"Joining the European Union (EU) in 2004 was a great motivator for some economies in the region," said Augusto Lopez-Claros, Director, Global Indicators and Analysis, World Bank Group. "Our report finds that these economies have continued on a path of comprehensive and ambitious economic and institutional reform even after EU entry, ensuring that they could compete with their more developed high-income partners. Beyond that, the report finds that there is encouraging news across Europe and Central Asia. Of the 20 economies narrowing the gap with better business regulatory practices the most since 2009, nine are in the region: Armenia, Belarus, Georgia, Kosovo, the former Yugoslav Republic of Macedonia, Moldova, Poland, the Russian Federation, and Ukraine."

Bulgaria keeps its position and is ranked 58 on ease of doing business out of 189 countries this year. Last year ranking was 57 out of 185 economies.

The Russian Federation was among the global top 10 improvers in the past year, with reforms in five areas tracked by Doing Business. Builders dealing with the permitting process in Moscow now face fewer delays, more streamlined approvals, and lower fees thanks to the adoption of the national urban planning code and a time limit for registering new buildings.

Poland continues to make regulations more business-friendly and in this year's report is at 45 in the global ranking of 189 economies on the ease of doing business. In the past year the government simplified business registration and construction permitting.

Croatia improved in five areas. In the area of trading across borders, for example, the government invested in improvements at the port of Rijeka and streamlined export customs procedures in preparation for accession to the EU Common Transit Convention.
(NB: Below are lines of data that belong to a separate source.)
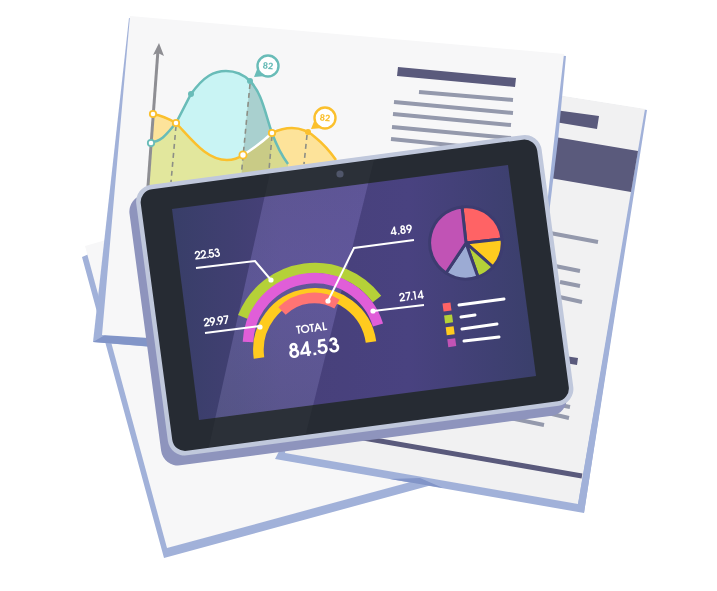
<!DOCTYPE html>
<html lang="en">
<head>
<meta charset="utf-8">
<title>Tablet dashboard with reports</title>
<style>
:root {
  --paper: #f7f7f8;
  --paper-shade: #f1f1f2;
  --edge: #a1b1d9;
  --edge-dark: #8295c8;
  --ink: #5a5a7c;
  --line: #9499ac;
  --axis: #8e8e93;
  --teal: #69bcb8;
  --amber: #fbc02d;
  --rim: #c0c8dc;
  --bezel: #262b33;
  --red: #ff6365;
  --yellow: #ffcb1f;
  --green: #b5d138;
  --violet: #c153b5;
  --magenta: #e05ed8;
  --steel: #9cabd4;
  --screen-line: #3d3c70;
}
html, body { margin: 0; background: #fff; overflow: hidden; }
svg { display: block; width: 717px; height: 591px; }
text { font-family: "TeX Gyre Adventor", "Lato", sans-serif; font-weight: 700; fill: #fff; text-anchor: middle; }
.paper { fill: var(--paper); }
.paper-shade { fill: var(--paper-shade); }
.edge { fill: var(--edge); }
.edge-dark { fill: var(--edge-dark); }
.ink { fill: var(--ink); }
.rows { fill: none; stroke: var(--line); stroke-width: 4; }
.curve { fill: none; stroke-width: 2.5; }
.guide { fill: none; stroke: #8d8f86; stroke-width: 1.6; stroke-dasharray: 5 4; }
.dot { fill: #fff; stroke-width: 1.8; }
.band { fill: none; stroke-width: 10.6; }
.callout { fill: none; stroke: #fff; stroke-width: 2; }
.key-line { fill: none; stroke: #fff; stroke-width: 3; stroke-linecap: round; }
.pie { stroke: var(--screen-line); stroke-width: 3; stroke-linejoin: round; }
.value { font-size: 11.5px; }
.tag { font-family: "Lato", sans-serif; font-size: 9px; font-weight: 900; }
</style>
</head>
<body>
<svg viewBox="0 0 717 591" xmlns="http://www.w3.org/2000/svg">
  <defs>
    <linearGradient id="screen-fill" x1="0" y1="0" x2="1" y2="0">
      <stop offset="0" stop-color="#383e68"/>
      <stop offset=".3" stop-color="#474079"/>
      <stop offset=".65" stop-color="#494280"/>
      <stop offset="1" stop-color="#3a3f6b"/>
    </linearGradient>
    <linearGradient id="glare-fill" x1="0" y1="0" x2="0" y2="1">
      <stop offset="0" stop-color="#9c8fe0" stop-opacity=".2"/>
      <stop offset=".45" stop-color="#9080dc" stop-opacity=".3"/>
      <stop offset="1" stop-color="#9c9fd0" stop-opacity=".16"/>
    </linearGradient>
    <clipPath id="tablet-face">
      <rect x="5" y="5" width="399" height="263" rx="12"/>
    </clipPath>
    <clipPath id="screen-area">
      <polygon points="172,209 508,165 536,376 199,420"/>
    </clipPath>
  </defs>

  <g id="report-left">
    <polygon class="edge" points="82,257 89,254 167,545 400,478 443,482 164,558"/>
    <polygon class="paper" points="85,246 330,176 440,474 167,548"/>
  </g>

  <g id="report-right">
    <polygon class="edge" points="335,60 647,110 584,513 275,459 290,430"/>
    <polygon class="edge-dark" points="390,479 443,488 420,478"/>
    <polygon class="paper-shade" points="335,60 645,109 578,504 285,453"/>
    <polygon class="edge" points="646,109 639,151 578,504 584,513"/>
    <polygon class="ink" points="555,110 599,116 597,129 555,122"/>
    <polygon class="ink" points="555,137 638,151 631,192 550,178"/>
    <path class="rows" d="M550 233L598 242M555 266L580 271M560 282L580 286M555 296L582 302M550 403L570 407M535 410L569 418M510 418L544 425"/>
    <polygon class="ink" points="565,356 578,358 577,365 565,363"/>
    <path d="M340 434L582 476" fill="none" stroke="#5a5a7c" stroke-width="5"/>
  </g>

  <g id="report-top">
    <polygon class="edge" points="129,18 93,342 200,351 530,370 558,140 566,56"/>
    <polygon class="edge-dark" points="105,335 93,342 155,347 155,338"/>
    <polygon class="paper" points="130,16 564,54 553,150 530,362 102,335"/>
    <polygon class="ink" points="398,67 516,78 515,87 397,76"/>
    <path class="rows" d="M419 92L513 100M394 102L513 113M393 114L511 125M392 127L511 138M391 139L480 148"/>

    <g id="wave-chart">
      <path d="M153 114Q164 116 176 123C194 142 207 160 227 160Q236 160 243 155Q258 146 272 133C289 125 304 127 316 138Q326 146 336 160L330 190H148Z" fill="#fde39a"/>
      <path d="M151 142C162 142 168 132 176 123L191 94C204 76 214 71 226 71Q240 71 250 81C262 93 265 113 272 133Q279 152 288 164L284 190H148Z" fill="#c9f4f4"/>
      <path d="M250 81C262 93 265 113 272 133Q258 146 243 155Z" fill="#a9d0cf"/>
      <path d="M151 142C162 142 168 132 176 123C194 142 207 160 227 160Q236 160 243 155L240 190H148Z" fill="#e2e79d"/>
      <path d="M243 155Q258 146 272 133Q279 152 288 164L284 190H240Z" fill="#c9cb86"/>
      <path d="M272 133L268 190H284L288 164Q279 152 272 133Z" fill="#d9da8e"/>
      <path class="guide" d="M176 126L171 182M250 84L241 178M272 136L269 170M307 135L304 164"/>
      <path class="curve" stroke="#69bcb8" d="M151 142C162 142 168 132 176 123L191 94C204 76 214 71 226 71Q240 71 250 81C262 93 265 113 272 133Q279 152 288 164"/>
      <path class="curve" stroke="#fbc02d" d="M153 114Q164 116 176 123C194 142 207 160 227 160Q236 160 243 155M272 133C289 125 304 127 316 138Q326 146 336 160"/>
      <path class="curve" stroke="#fff" d="M243 155Q258 146 272 133"/>
      <path d="M158 50L148 186" fill="none" stroke="#8e8e93" stroke-width="3"/>
      <polygon points="159,43 164,56 158,53 153,55" fill="#8e8e93"/>
      <g class="dot" stroke="#fbc02d">
        <circle cx="153" cy="114" r="3.2"/>
        <circle cx="176" cy="123" r="3.2"/>
        <circle cx="243" cy="155" r="3.6"/>
        <circle cx="272" cy="133" r="3.2"/>
      </g>
      <circle class="dot" cx="151" cy="143" r="3.2" stroke="#69bcb8"/>
      <g fill="#69bcb8">
        <circle cx="191" cy="94" r="3"/>
        <circle cx="250" cy="81" r="3"/>
        <polygon points="254,77 258,67 266,76"/>
      </g>
      <circle cx="268" cy="66" r="10.5" fill="#fff" stroke="#69bcb8" stroke-width="2.4"/>
      <text class="tag" x="268" y="69" style="fill:var(--teal)" transform="rotate(5 268 66)">82</text>
      <circle cx="308" cy="132" r="3" fill="#fbc02d"/>
      <polygon points="311,129 315,119 323,128" fill="#fbc02d"/>
      <circle cx="325" cy="118" r="10.5" fill="#fff" stroke="#fbc02d" stroke-width="2.4"/>
      <text class="tag" x="325" y="121" style="fill:var(--amber)" transform="rotate(5 325 118)">82</text>
    </g>
  </g>

  <g id="tablet">
    <g transform="translate(134 187) rotate(-7.6)">
      <rect x="-8" y="9" width="409" height="273" rx="17" fill="#8e94bd"/>
      <rect width="409" height="273" rx="17" fill="#c0c8dc"/>
      <rect x="4.5" y="4.5" width="400" height="264" rx="13" fill="#262b33"/>
    </g>
    <polygon id="screen" points="172,209 508,165 536,376 199,420" fill="url(#screen-fill)"/>
    <g id="glare">
      <g transform="translate(134 187) rotate(-7.6)" clip-path="url(#tablet-face)">
        <g transform="rotate(7.6) translate(-134 -187)">
          <polygon points="275,150 380,136 302,450 205,464" fill="#fff" opacity=".025"/>
        </g>
      </g>
      <polygon points="275,150 380,136 302,450 205,464" fill="url(#glare-fill)" clip-path="url(#screen-area)"/>
    </g>
    <circle cx="340" cy="174" r="3.6" fill="#50566a"/>

    <g id="gauge">
      <path class="band" stroke="#b5d138" d="M243 317A77.5 77.5 0 0 1 377 299"/>
      <path class="band" stroke="#e05ed8" d="M248 342A66.5 66.5 0 0 1 378 325"/>
      <path class="band" stroke="#ffcb1f" d="M259 358A56.5 56.5 0 0 1 371 342"/>
      <path class="band" stroke="#ff7474" d="M282 311A46 46 0 0 1 337 304"/>
      <path class="callout" d="M196 268L255 261L271 280M205 333L260 326M414 240L354 248L328 301M424 305L373 311"/>
      <g fill="#fff">
        <circle cx="271" cy="280" r="2.6"/>
        <circle cx="260" cy="327" r="2.6"/>
        <circle cx="328" cy="301" r="2.6"/>
        <circle cx="373" cy="311" r="2.6"/>
      </g>
      <text class="value" transform="translate(208 258) rotate(-7.6)" textLength="26">22.53</text>
      <text class="value" transform="translate(217 325) rotate(-7.6)" textLength="26">29.97</text>
      <text class="value" transform="translate(402 234) rotate(-7.6)" textLength="22">4.89</text>
      <text class="value" transform="translate(412 300) rotate(-7.6)" textLength="25">27.14</text>
      <text transform="translate(312 332) rotate(-7.6)" font-size="11" textLength="31" lengthAdjust="spacingAndGlyphs">TOTAL</text>
      <text transform="translate(315 355) rotate(-7.6)" font-size="20" textLength="52" lengthAdjust="spacingAndGlyphs">84.53</text>
    </g>

    <g id="pie-chart">
      <circle cx="466" cy="243" r="37" fill="#3d3c70"/>
      <path class="pie" fill="#ff6365" d="M466 243L462 207A36 36 0 0 1 502 239Z"/>
      <path class="pie" fill="#ffcb1f" d="M466 243L502 239A36 36 0 0 1 493 267Z"/>
      <path class="pie" fill="#b5d138" d="M466 243L493 267A36 36 0 0 1 478 277Z"/>
      <path class="pie" fill="#9cabd4" d="M466 243L478 277A36 36 0 0 1 446 273Z"/>
      <path class="pie" fill="#c153b5" d="M466 243L446 273A36 36 0 0 1 462 207Z"/>
    </g>

    <g id="legend">
      <g transform="translate(447 307) rotate(-7.6)">
        <rect x="-4" y="-4" width="8" height="8" fill="#ff6365"/>
        <rect x="-4" y="8" width="8" height="8" fill="#b5d138"/>
        <rect x="-4" y="20" width="8" height="8" fill="#ffcb1f"/>
        <rect x="-4" y="32" width="8" height="8" fill="#c153b5"/>
      </g>
      <path class="key-line" d="M459 305L504 299M461 317L475 315M462 329L497 324M464 341L499 337"/>
    </g>
  </g>
</svg>
</body>
</html>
Singapore tops the global ranking on the ease of doing business. Joining it on the list of the top 10 economies with the most business-friendly regulations are Hong Kong SAR, China; New Zealand; the United States; Denmark; Malaysia; the Republic of Korea; Georgia; Norway; and the United Kingdom.
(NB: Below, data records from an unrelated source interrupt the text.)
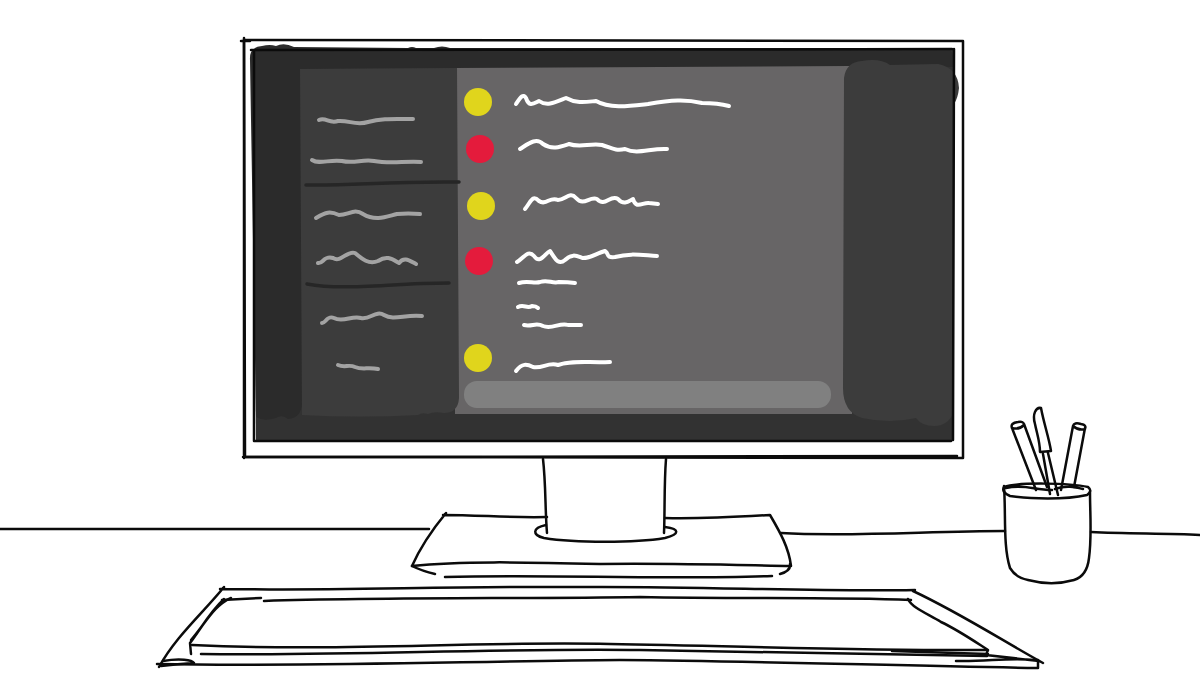
<!DOCTYPE html>
<html lang="en">
<head>
<meta charset="utf-8">
<title>Desk with chat app on a monitor</title>
<style>
:root {
  --paper: #ffffff;
  --ink: #0b0b0b;
  --frame-dark: #323232;
  --rail: #2b2b2b;
  --panel: #3c3c3c;
  --chat: #676566;
  --input: #808080;
  --channel: #a3a3a3;
  --divider: #262626;
  --yellow: #e0d51c;
  --red: #e41b3c;
}
html, body { margin: 0; width: 1200px; height: 675px; overflow: hidden; background: var(--paper); }
svg { display: block; }
.ink { fill: none; stroke: var(--ink); stroke-width: 2.5; stroke-linecap: round; stroke-linejoin: round; }
.solid { fill: var(--paper); }
.rail { fill: var(--rail); }
.panel { fill: var(--panel); }
.bar { fill: var(--frame-dark); }
.chat { fill: var(--chat); }
.input { fill: var(--input); }
.scribble { fill: none; stroke-linecap: round; stroke-linejoin: round; }
.channels { stroke: var(--channel); stroke-width: 4; }
.dividers { stroke: var(--divider); stroke-width: 3.5; }
.messages { stroke: var(--paper); stroke-width: 4; }
.yellow { fill: var(--yellow); }
.red { fill: var(--red); }
</style>
</head>
<body>
<svg width="1200" height="675" viewBox="0 0 1200 675" role="img" aria-label="Line drawing of a desk with a monitor showing a chat app, a keyboard and a pen cup">
  <defs>
    <circle id="avatar" r="14"/>
  </defs>

  <g id="desk-edge" class="ink">
    <path d="M0 529L429 529"/>
    <path d="M781 533C850 537 930 531 1005 531M1091 532C1130 534 1165 533 1200 535"/>
  </g>

  <g id="stand" class="ink">
    <path d="M543 459C546 485 545 510 547 533M666 459C664 485 665 510 664 533"/>
    <path d="M546 525C532 528 532 535 544 538C575 543 635 543 665 538C680 534 680 529 665 527"/>
    <path d="M547 517C510 518 480 515 443 515M446 513C432 530 420 548 412 566C460 561 520 562 600 564C670 563 735 565 791 566C789 548 780 532 770 515C735 517 700 519 665 518"/>
    <path d="M412 566Q422 571 435 574M445 577C550 574 660 580 772 576M780 574Q791 571 790 564"/>
  </g>

  <g id="monitor-frame">
    <path class="ink solid" d="M244 40L963 41L963 458L245 457Z"/>
    <path class="ink" d="M241 41L250 41M244 38L244 458M243 457L957 456"/>
  </g>

  <g id="screen">
    <path class="bar" d="M254 50L954 48L954 441L256 441Z"/>
    <path class="rail" d="M250 60Q249 47 262 46Q270 44 276 46Q284 42 294 47L408 48Q412 46 416 48L434 48Q442 45 450 48L945 48Q954 50 953 58L953 67L302 69L302 404Q301 418 288 419Q282 414 276 418Q264 422 256 417Z"/>
    <path class="chat" d="M455 68L850 66L852 414L455 414Z"/>
    <path class="panel" d="M300 69L457 68L459 398Q458 413 444 413Q434 411 428 414Q422 412 418 415Q360 418 302 415Z"/>
    <path class="panel" d="M844 78Q846 62 862 61Q880 58 890 65L938 64Q958 68 959 88Q958 98 954 104L954 412Q948 426 934 426Q922 426 916 418Q890 424 862 418Q843 412 843 388Z"/>
    <rect class="input" x="464" y="381" width="367" height="27" rx="13"/>
  </g>

  <g id="channel-list" class="scribble channels">
    <path d="M319 120C326 117 329 124 338 121C349 120 356 126 368 122C382 118 394 119 413 119"/>
    <path d="M312 160C320 165 329 159 342 161C354 164 362 159 374 161C390 164 404 161 421 162"/>
    <path d="M316 218C326 212 330 211 339 215C349 215 354 208 363 214C376 222 388 216 397 214Q408 213 420 214"/>
    <path d="M318 263C323 264 324 255 333 258C341 263 347 250 355 253C362 259 369 265 378 261C387 255 392 259 399 263C404 256 410 261 416 264"/>
    <path d="M322 323C326 323 327 315 334 318C343 323 352 315 361 318C370 320 376 310 384 315C394 321 405 314 422 316"/>
    <path d="M338 365C345 368 349 364 355 367C362 370 368 367 378 369"/>
  </g>
  <g id="channel-dividers" class="scribble dividers">
    <path d="M306 185C350 186 390 181 459 182"/>
    <path d="M307 284C345 291 390 283 449 283"/>
  </g>

  <g id="avatars">
    <use href="#avatar" class="yellow" x="478" y="102"/>
    <use href="#avatar" class="red" x="480" y="149"/>
    <use href="#avatar" class="yellow" x="481" y="206"/>
    <use href="#avatar" class="red" x="479" y="261"/>
    <use href="#avatar" class="yellow" x="478" y="358"/>
  </g>

  <g id="messages" class="scribble messages">
    <path d="M516 104C520 98 523 93 526 98C529 107 533 104 539 101C547 107 556 102 566 98C577 104 586 102 596 101C610 109 630 106 648 104C672 100 685 99 702 103Q718 103 729 106"/>
    <path d="M520 149C528 144 536 137 543 144C552 150 560 147 569 144C580 148 590 143 602 145C612 148 615 151 625 149C638 155 650 148 667 149"/>
    <path d="M525 209C531 202 532 194 539 201C546 206 550 196 558 200C565 200 570 191 576 198C584 207 589 196 597 199C605 208 610 194 618 199C624 206 629 201 633 199C636 210 643 202 649 203L658 204"/>
    <path d="M517 262C524 258 528 249 534 256C540 265 545 253 550 251C555 258 558 266 565 260C572 253 577 256 583 258C591 258 597 253 605 251C610 254 605 258 615 257C630 253 640 255 657 256"/>
    <path d="M519 283C528 280 534 284 540 282C548 279 552 284 559 282Q568 282 575 283"/>
    <path d="M518 307C524 304 527 309 532 306Q536 306 538 308"/>
    <path d="M524 325C532 327 536 322 543 326C552 330 560 322 568 325L581 325"/>
    <path d="M516 371C522 363 527 364 533 367C542 369 548 362 558 365C573 360 588 363 610 362"/>
  </g>

  <path id="screen-edge" class="ink" d="M251 50C480 48 720 51 952 49M954 49L953 440M254 51L254 441L951 441"/>

  <g id="keyboard" class="ink">
    <path d="M224 587C204 612 176 636 159 667M220 589C320 591 460 586 580 587C700 586 810 592 915 590"/>
    <path d="M913 591C960 613 1003 641 1043 663M1038 660L1038 668C900 666 760 661 620 660C470 661 320 667 157 664"/>
    <path d="M163 661C180 658 192 660 194 663Q178 664 161 666"/>
    <path d="M222 600L261 598M264 601C390 597 520 599 640 597C740 599 830 597 911 600"/>
    <path d="M231 598C214 605 205 624 191 640M224 599C210 612 202 627 190 643L191 654"/>
    <path d="M192 645C340 652 470 641 610 644C740 646 870 651 987 650M201 654C350 656 490 648 640 650C770 653 900 655 987 656"/>
    <path d="M908 599C912 608 928 614 941 622C958 630 974 641 988 650L986 655L1039 661M892 651L988 654M956 661C985 662 1010 657 1034 660"/>
  </g>

  <g id="pen-cup" class="ink">
    <path d="M1012 428L1036 490M1024 424L1047 487M1012 428Q1010 423 1018 422Q1024 421 1024 425Q1019 430 1012 428"/>
    <path d="M1035 424C1032 414 1036 407 1041 408C1044 424 1049 438 1051 451L1040 452C1040 442 1037 434 1035 424M1043 454L1050 494M1048 453L1058 495"/>
    <path d="M1073 426L1061 490M1085 428L1074 487M1073 426Q1074 422 1081 424Q1087 425 1085 429Q1079 431 1073 426"/>
    <path d="M1004 487C1018 482 1070 483 1088 487Q1093 491 1087 495C1065 500 1030 499 1010 496Q1001 492 1004 487M1006 488C1025 484 1034 490 1052 490M1055 489C1066 485 1075 487 1083 489"/>
    <path d="M1004 486C1006 515 1003 546 1010 568Q1016 578 1028 580C1043 584 1060 584 1074 580Q1087 576 1089 558C1092 536 1090 515 1090 492"/>
  </g>
</svg>
</body>
</html>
In addition to the global rankings, every year Doing Business reports the economies that have improved the most on the indicators since the previous year. The 10 economies topping that list this year are (in order of improvement) Ukraine, Rwanda, the Russian Federation, the Philippines, Kosovo, Djibouti, Côte d'Ivoire, Burundi, the former Yugoslav Republic of Macedonia, and Guatemala. Yet challenges persist: five of this year's top improvers-Burundi, Côte d'Ivoire, Djibouti, the Philippines, and Ukraine-are still in the bottom half of the global ranking on the ease of doing business. [Read more here].